For those who like to follow the relationship between the SOI and rainfall patterns in more detail, have a look at what happened in your area during May to July in the following years since 1950 that have had a Rapidly Rising SOI phase at the end of April: 1954, 1961, 1984, 1985, 1989, 1990 and 1999.

Find out your average rainfall for May to July and see how many times rainfall was well below, well above or close to average during May to July in the listed years. For more information on historical rainfall data for your region try Rainman Streamflow or

The Madden-Julian Oscillation or MJO last crossed northern Australia during the middle of April. The next active phase of the MJO is likely to cross northern Australia during the second half of May. It will be interesting to see if it co-incides with the development of the monsoon over the South China Sea.

The MJO is a band of low air pressure which originates off the east coast of central Africa. It travels eastward across the Indian Ocean and northern Australia roughly every 30 to 60 days. Because of the timing of the MJO the phenomenon is also known as the forty day wave. It can be used as an indicator for the timing of potential rainfall events.

The impact of the MJO on rainfall varies between the different seasons and location. For example the MJO has a greater influence on rainfall throughout northern Australia during summer and southern Australia during winter. For more information on the MJO go to

A neutral sea surface temperature (SST) and climate pattern can be found in the equatorial Pacific (key region running along the equator from the international dateline west towards South America). However SST's in this region though have warmed over the last couple of months. This is a trend away from the cooler La Nina like SST pattern that was a feature of the last 6 to 9 months.

It is also worth noting that a consistent and maintained warming of SST in this region throughout autumn and into winter would be viewed as a precursor for the development of an El Nino climate pattern. Therefore QCCCE staff will closely monitor what happens over the next few months especially as autumn is a key time for the establishment of climate phenomena such as El Nino and La Nina.

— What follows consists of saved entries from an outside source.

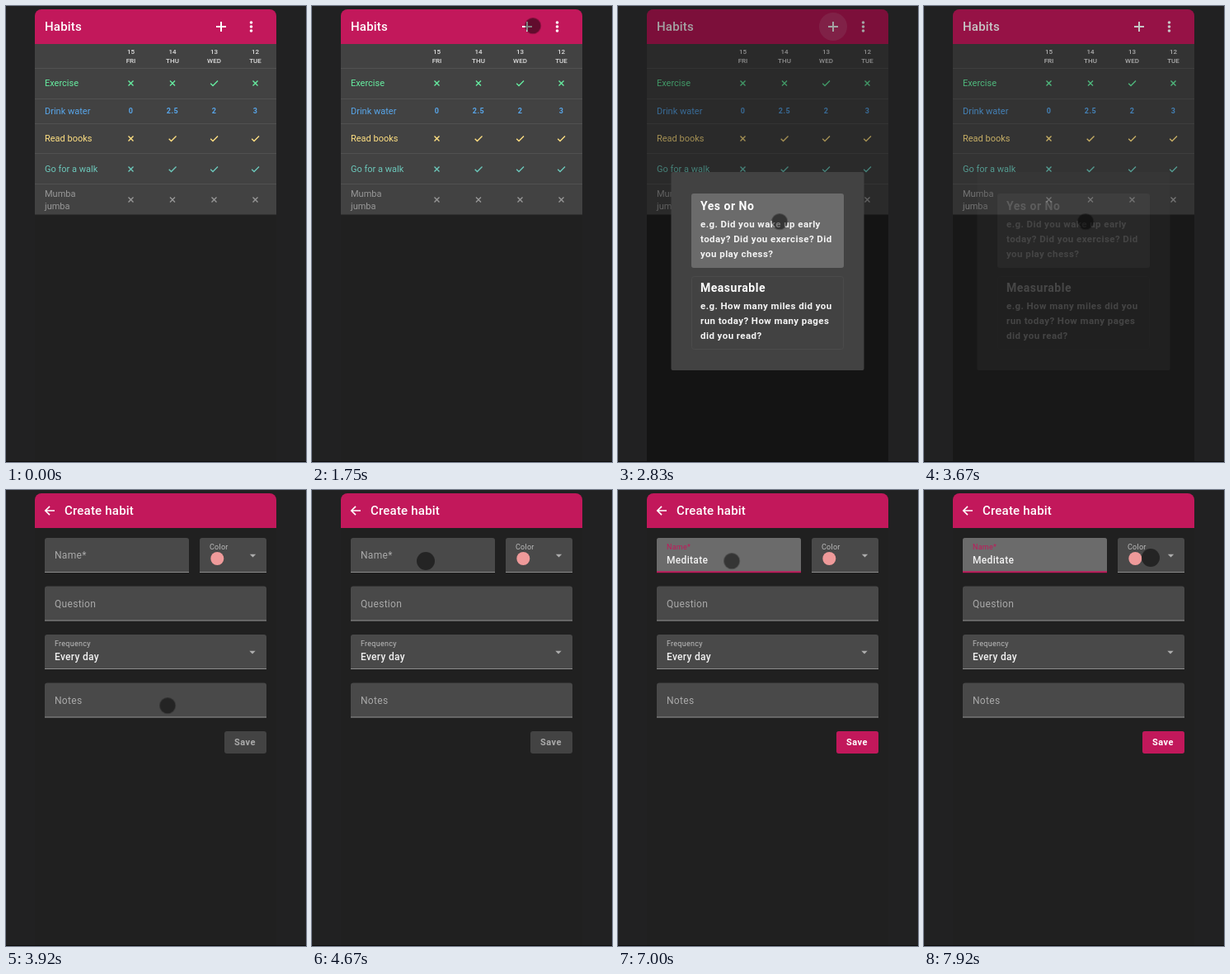
Write an HTML page that moves like this. It is 364 by 552 pixels and loops after 8 s.

```html
<!DOCTYPE html>
<html lang="en">
<head>
<meta charset="utf-8">
<title>Habits</title>
<style>
html, body { margin: 0; width: 364px; height: 552px; overflow: hidden; background: #212122; }
svg { display: block; font: 12px Roboto, sans-serif; letter-spacing: .3px; }

.bar { fill: #c2185b; }
.title { font-size: 15px; font-weight: 500; letter-spacing: .2px; fill: #fff; }
.day { font-size: 8px; font-weight: 500; letter-spacing: 0; text-anchor: middle; fill: #dedede; }
.habit { font-size: 11px; letter-spacing: 0; fill: currentColor; }
.count { font-size: 9px; font-weight: 700; letter-spacing: .5px; text-anchor: middle; fill: currentColor; }
.mark { fill: none; stroke: currentColor; stroke-width: 1.4; }
.rule { stroke: #515151; }
.kind { font-size: 14px; font-weight: 700; letter-spacing: .5px; fill: #fff; }
.hint { font-size: 11.5px; font-weight: 700; letter-spacing: .43px; fill: #f4f4f4; }
.field { fill: #494949; }
.line { stroke: #8c8c8c; }
.empty { fill: #a9a9a9; }
.label { font-size: 9px; letter-spacing: .25px; fill: #bdbdbd; }
.value { font-weight: 500; fill: #f2f2f2; }
.save { font-size: 11px; font-weight: 700; letter-spacing: .5px; }

/* One loop is 96 ticks of 83.33 ms */
.list, .form, .scrim, .dialog, .ripple, .caret, .blink, .touch, .press {
  animation: 8s linear -6ms infinite;
}
.list { animation-name: list; }
.form { animation-name: form; }
.scrim { animation-name: scrim; }
.dialog { animation-name: dialog; transform-origin: 181.5px 321px; }
.ripple { animation-name: ripple; }
.caret { animation-name: caret; animation-timing-function: step-end; }
.blink { animation-name: blink; animation-timing-function: step-end; }
.touch { animation-name: touch; }
.press { animation-name: press; animation-timing-function: step-end; }

/* Appears at tick --f and stays until its screen is gone */
.on { animation: on 8s step-end calc(var(--f) * 83.333ms - 8006ms) infinite; }

@keyframes on { 0% { visibility: visible } 50%, 100% { visibility: hidden } }
@keyframes list {
  0% { opacity: 1; animation-timing-function: step-end }
  46.875%, 100% { opacity: 0 }
}
@keyframes form {
  0% { opacity: 0; animation-timing-function: step-end }
  46.875%, 100% { opacity: 1 }
}
@keyframes scrim {
  0%, 24.5% { opacity: 0 }
  26.5% { opacity: 1 }
  44.7917% { opacity: .85; animation-timing-function: step-end }
  45.8333%, 100% { opacity: .62 }
  44.78% { opacity: 1 }
}
@keyframes dialog {
  0%, 24.5% { opacity: 0; transform: scale(.8) }
  25.6% { opacity: 1 }
  26.5%, 44.78% { opacity: 1; transform: none }
  44.7917% { opacity: .55; animation-timing-function: step-end }
  45.8333%, 100% { opacity: .2; transform: none }
}
@keyframes ripple {
  0%, 24% { opacity: 0 }
  26%, 44.78% { opacity: 1 }
  44.7917%, 100% { opacity: 0 }
}
@keyframes caret {
  0% { transform: translateX(59px) }
  67.7083% { transform: translateX(70px) }
  70.8333% { transform: translateX(76.8px) }
  73.9583% { transform: translateX(87px) }
  76.0417% { transform: translateX(91.3px) }
  77.0833% { transform: translateX(98px) }
  79.1667% { transform: translateX(102.4px) }
  80.2083%, 100% { transform: translateX(109px) }
}
@keyframes blink {
  0%, 59.375% { opacity: 1 }
  64.5833% { opacity: 0 }
  67.7083% { opacity: 1 }
  87.5% { opacity: 0 }
  92.7083% { opacity: 1 }
  98.9583%, 100% { opacity: 0 }
}
@keyframes touch {
  0% { transform: translate(60px, 564px) }
  5.2083% { transform: translate(60px, 564px); animation-timing-function: steps(10, start) }
  15.625% { transform: translate(220px, 190px); animation-timing-function: steps(5, start) }
  20.8333% { transform: translate(268px, 24px) }
  25% { transform: translate(268px, 24px); animation-timing-function: steps(10, start) }
  35.4167% { transform: translate(196px, 261px) }
  50% { transform: translate(196px, 261px); animation-timing-function: steps(9, start) }
  59.375% { transform: translate(138px, 86px) }
  91.6667% { transform: translate(138px, 86px); animation-timing-function: steps(4, start) }
  95.8333% { transform: translate(207px, 64px); animation-timing-function: steps(4, start) }
  100% { transform: translate(275px, 82px) }
}
@keyframes press {
  0%, 25%, 50%, 91.6667%, 100% { transform: none }
  21.875%, 35.4167%, 59.375% { transform: scale(.88) }
}
</style>
</head>
<body>
<svg width="364" height="552" viewBox="0 0 364 552">
  <defs>
    <path id="no" class="mark" d="M-3-3 3 3M3-3-3 3"/>
    <path id="yes" class="mark" d="M-4.3.3-1.5 3 4.5-3"/>
    <path id="top" d="M35 46V12a8 8 0 0 1 8-8H320a8 8 0 0 1 8 8V46z"/>
    <path id="drop" d="M-3.7-1.8H3.7L0 1.9z" fill="#adadad"/>
  </defs>
  <rect x="35" y="46" width="293" height="506" fill="#202020"/>

  <g class="list">
    <use href="#top" class="bar"/>
    <text class="title" x="47" y="30">Habits</text>
    <circle class="ripple" cx="261" cy="25" r="17" fill="#fff" fill-opacity=".13"/>
    <path d="M255 25h12M261 19v12" stroke="#fff" stroke-width="2"/>
    <g fill="#fff">
      <circle cx="297.5" cy="20" r="1.8"/><circle cx="297.5" cy="25" r="1.8"/><circle cx="297.5" cy="30" r="1.8"/>
    </g>
    <rect x="35" y="46" width="293" height="206.5" fill="#424242"/>
    <g id="table"></g>

    <path class="scrim" d="M35 552V12a8 8 0 0 1 8-8H320a8 8 0 0 1 8 8V552z" fill-opacity=".36"/>
    <g class="dialog">
      <rect x="64.5" y="201" width="234" height="240" rx="2" fill="#424242"/>
      <rect x="89.5" y="327.5" width="184" height="88" rx="3" fill="none" stroke="#4b4b4b"/>
      <rect x="89" y="227" width="185" height="90" rx="3" fill="#484848"/>
      <rect class="on" style="--f:32" x="89" y="227" width="185" height="90" rx="3" fill="#6b6b6b"/>
      <text class="kind" x="100" y="247">Yes or No</text>
      <text class="hint">
        <tspan x="100" y="268">e.g. Did you wake up early</tspan>
        <tspan x="100" y="286">today? Did you exercise? Did</tspan>
        <tspan x="100" y="304">you play chess?</tspan>
      </text>
      <text class="kind" x="100" y="346">Measurable</text>
      <text class="hint">
        <tspan x="100" y="367">e.g. How many miles did you</tspan>
        <tspan x="100" y="385">run today? How many pages</tspan>
        <tspan x="100" y="403">did you read?</tspan>
      </text>
    </g>
  </g>

  <g class="form">
    <use href="#top" class="bar"/>
    <path d="M59 25H48.5M53 19.8 47.8 25 53 30.2" fill="none" stroke="#fff" stroke-width="1.7"/>
    <text class="title" x="71" y="30">Create habit</text>
    <g id="fields"></g>

    <text class="empty" x="59" y="83">Name*</text>
    <text class="label" x="247" y="72">Color</text>
    <circle cx="256.3" cy="83" r="8" fill="#ef9a9a"/>
    <use href="#drop" x="299.5" y="79.5"/>
    <text class="empty" x="59" y="142">Question</text>
    <text class="label" x="59" y="189">Frequency</text>
    <text class="value" x="59" y="206">Every day</text>
    <use href="#drop" x="299" y="196.5"/>
    <text class="empty" x="59" y="259">Notes</text>

    <rect x="265" y="292" width="51" height="27" rx="3" fill="#434343"/>
    <text class="save" x="277" y="309" fill="#ababab">Save</text>
    <g class="on" style="--f:65">
      <rect class="bar" x="265" y="292" width="51" height="27" rx="3"/>
      <text class="save" x="277" y="309" fill="#fff">Save</text>
    </g>

    <g class="on" style="--f:57">
      <path d="M47 100V61a3 3 0 0 1 3-3H219a3 3 0 0 1 3 3V100z" fill="#6b6b6b"/>
      <rect class="bar" x="47" y="98.3" width="175" height="1.9"/>
      <text class="label" x="59" y="72" style="fill:#c2185b">Name*</text>
      <g class="caret"><rect class="bar blink" y="78" width="1" height="14"/></g>
    </g>
    <text class="value" id="typed" x="59" y="89"></text>
  </g>

  <g class="touch"><circle class="press" r="11" fill-opacity=".5"/></g>
  <rect y="551" width="364" height="1" fill="#0b0b0b"/>
</svg>
<script>
const put = (id, html) => document.getElementById(id).innerHTML = html;
const cols = [151.5, 202, 252.5, 302.5];

const days = ['15 FRI', '14 THU', '13 WED', '12 TUE'].map((d, i) => {
  const [num, name] = d.split(' ');
  return `<text class="day" x="${cols[i]}" y="58">${num}</text><text class="day" x="${cols[i]}" y="69">${name}</text>`;
});

// name, middle of the row, colour, one entry per day
const rows = [
  ['Exercise', 93.5, '#66eca0', 'no no yes no'],
  ['Drink water', 127, '#58a6ea', '0 2.5 2 3'],
  ['Read books', 160.5, '#ffe082', 'no yes yes yes'],
  ['Go for a walk', 197.5, '#6cc8bb', 'no yes yes yes'],
  ['Mumba|jumba', 234.5, '#979797', 'no no no no']
].map(([name, y, color, marks]) => {
  const lines = name.split('|');
  const label = lines.map((s, i) =>
    `<text class="habit" x="47" y="${y + 3.8 + (i - (lines.length - 1) / 2) * 15}">${s}</text>`);
  const cells = marks.split(' ').map((m, i) => isNaN(m)
    ? `<use href="#${m}" x="${cols[i]}" y="${y}"/>`
    : `<text class="count" x="${cols[i]}" y="${y + 3.2}">${m}</text>`);
  return `<g color="${color}">${label.join('')}${cells.join('')}</g>`;
});

const rules = [75.5, 112.5, 142.5, 178.5, 215.5].map(y => `<path class="rule" d="M35 ${y}H328"/>`);
put('table', [...rules, ...days, ...rows].join(''));

put('fields', [[47, 58, 175], [235, 58, 81], [47, 116.5, 269], [47, 175, 269], [47, 233.5, 269]].map(([x, y, w]) =>
  `<path class="field" d="M${x} ${y + 42}v-39a3 3 0 0 1 3-3h${w - 6}a3 3 0 0 1 3 3v39z"/>
   <path class="line" d="M${x} ${y + 41.5}h${w}"/>`).join(''));

const keys = [65, 68, 71, 71, 73, 74, 76, 77];
put('typed', [...'Meditate'].map((c, i) => `<tspan class="on" style="--f:${keys[i]}">${c}</tspan>`).join(''));
</script>
</body>
</html>
```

The majority of the surveyed global climate models are forecasting a neutral SST pattern through to at least July 2009 (ALTHOUGH WITH A WARMING SST PATTERN). Interestingly none are forecasting any potential return of La Nina or La Nina like conditions. Updates on the development of these climate patterns can be found at or or

SOI influence on climate varies across Australia (greatest skill is for eastern Australia) and between seasons (usually greatest skill is for winter, spring and early summer). Therefore users of the SOI and any other seasonal forecasts are urged to investigate skill level for their location by using such tools as Rainman StreamFlow.

When I'm asked about how climate information can be used I refer to a couple of key points developed from client feedback. Key points include that management decisions should never be based entirely on one factor such as a climate or weather forecast. As always, everything that could impact of the outcome of a decision (soil moisture, pasture type/availability, crop and commodity prices, machinery, finance, costs etc) should be considered. For example, the level of soil moisture at planting is the major factor influencing crop yield or success.

A simple cost benefit analysis when making a major decision may also be useful. For example what will I gain if I get the desired outcome? What will I lose (sleep, money, family relationships) if I do not get the desired outcome and what other options (risk neutral) are there? A PART OF THIS PROCESS IS TO HELP MANAGERS TO BE CAREFUL NOT TO CHANGE FROM NORMAL RISK MANAGEMENT TO HIGH LEVEL RISK TAKING BASED ON A PIECE OF INFORMATION (SUCH AS A CLIMATE FORECAST).

Forecasts as well do not always give a strong signal as to likely conditions for your location. In assessing climate forecasts as a management tool consider the level of signal for the key decision times in your location. Rainman StreamFlow is a useful tool for this.

Last updated: 11 May 2009